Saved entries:

================================

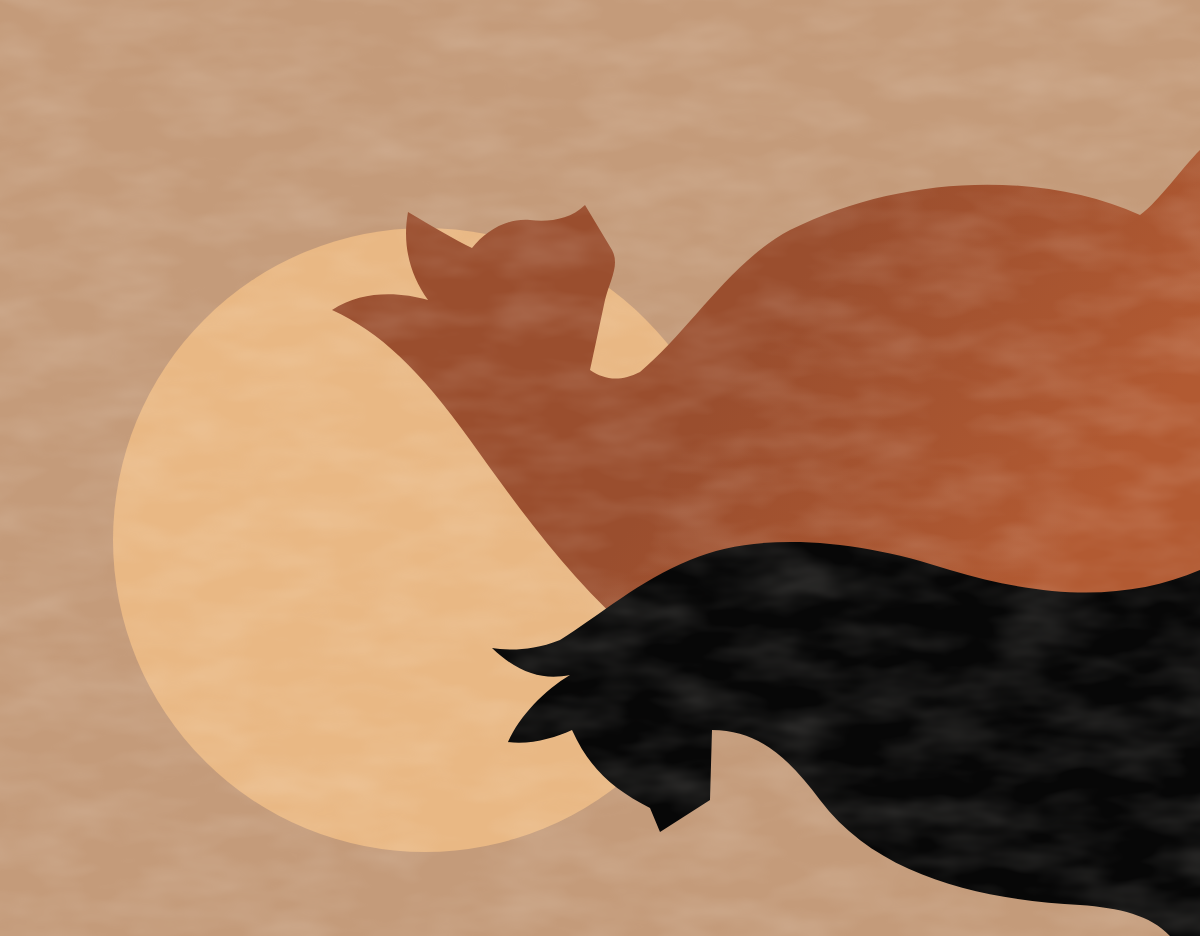
<!DOCTYPE html>
<html lang="en">
<head>
<meta charset="utf-8">
<title>Two Cats at Dusk</title>
<link rel="stylesheet" href="https://fonts.googleapis.com/css2?family=Inter&display=swap">
<style>
  :root {
    --page: #ffffff;
    --ground: #c49b7a;
    --sun: #e9b884;
    --rust-cat: #9a4e2e;
    --rust-cat-glow: #b25a32;
    --black-cat: #070707;
  }
  html, body {
    margin: 0;
    padding: 0;
    width: 1200px;
    height: 936px;
    overflow: hidden;
    background: var(--page);
    font-family: "Inter", sans-serif;
  }
  .artwork {
    display: block;
    width: 1200px;
    height: 936px;
  }
  .ground { fill: var(--ground); }
  .sun { fill: var(--sun); }
  .cat-rust { fill: url(#rustShade); }
  .cat-black { fill: var(--black-cat); }
  .grain { filter: url(#paperGrain); opacity: 0.18; }
</style>
</head>
<body>
<svg class="artwork" viewBox="0 0 1200 936" role="img" aria-label="A rust cat stretching upward and a black cat reaching down, crossing in front of a pale setting sun">
  <defs>
    <linearGradient id="rustShade" x1="0" y1="0" x2="1" y2="0.4">
      <stop offset="0.55" stop-color="var(--rust-cat)"/>
      <stop offset="1" stop-color="var(--rust-cat-glow)"/>
    </linearGradient>
    <filter id="paperGrain" x="0" y="0" width="100%" height="100%">
      <feTurbulence type="fractalNoise" baseFrequency="0.012 0.03" numOctaves="3" seed="7"/>
      <feColorMatrix type="matrix" values="0 0 0 0 1  0 0 0 0 0.95  0 0 0 0 0.88  0 0 0 1.4 -0.5"/>
    </filter>
  </defs>

  <rect class="ground" width="1200" height="936"/>
  <circle class="sun" cx="425" cy="540" r="312"/>

  <path class="cat-rust" d="
    M1200 150
    C1180 170 1160 200 1140 215
    C1040 170 900 175 790 230
    C730 262 690 330 640 372
    C620 382 605 380 590 370
    L605 300
    C610 280 620 265 612 250
    L585 205
    C570 220 548 222 530 220
    C505 218 485 232 472 248
    C455 240 432 226 408 212
    C402 245 410 275 428 300
    C400 292 362 290 332 310
    C380 332 420 370 470 440
    C520 510 570 580 640 640
    L1200 660
    Z"/>

  <path class="cat-black" d="
    M1200 570
    C1130 600 1050 600 950 570
    C860 540 760 530 690 560
    C640 580 600 615 560 640
    C530 652 505 650 492 648
    C520 675 545 680 570 675
    C545 690 520 715 508 742
    C530 745 555 738 572 730
    C590 770 615 790 650 808
    L660 832
    L710 800
    L712 730
    C760 730 790 760 820 800
    C880 880 990 900 1080 905
    C1120 908 1150 915 1170 936
    L1200 936
    Z"/>

  <rect class="grain" width="1200" height="936"/>
</svg>
</body>
</html>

================================

• _Work order_: The expected answer is an exact copy of the lines beginning at the one with "C880 880 990 900 1080 905" and running to the end of the entries above.

• _Problem solution_:
    C880 880 990 900 1080 905
    C1120 908 1150 915 1170 936
    L1200 936
    Z"/>

  <rect class="grain" width="1200" height="936"/>
</svg>
</body>
</html>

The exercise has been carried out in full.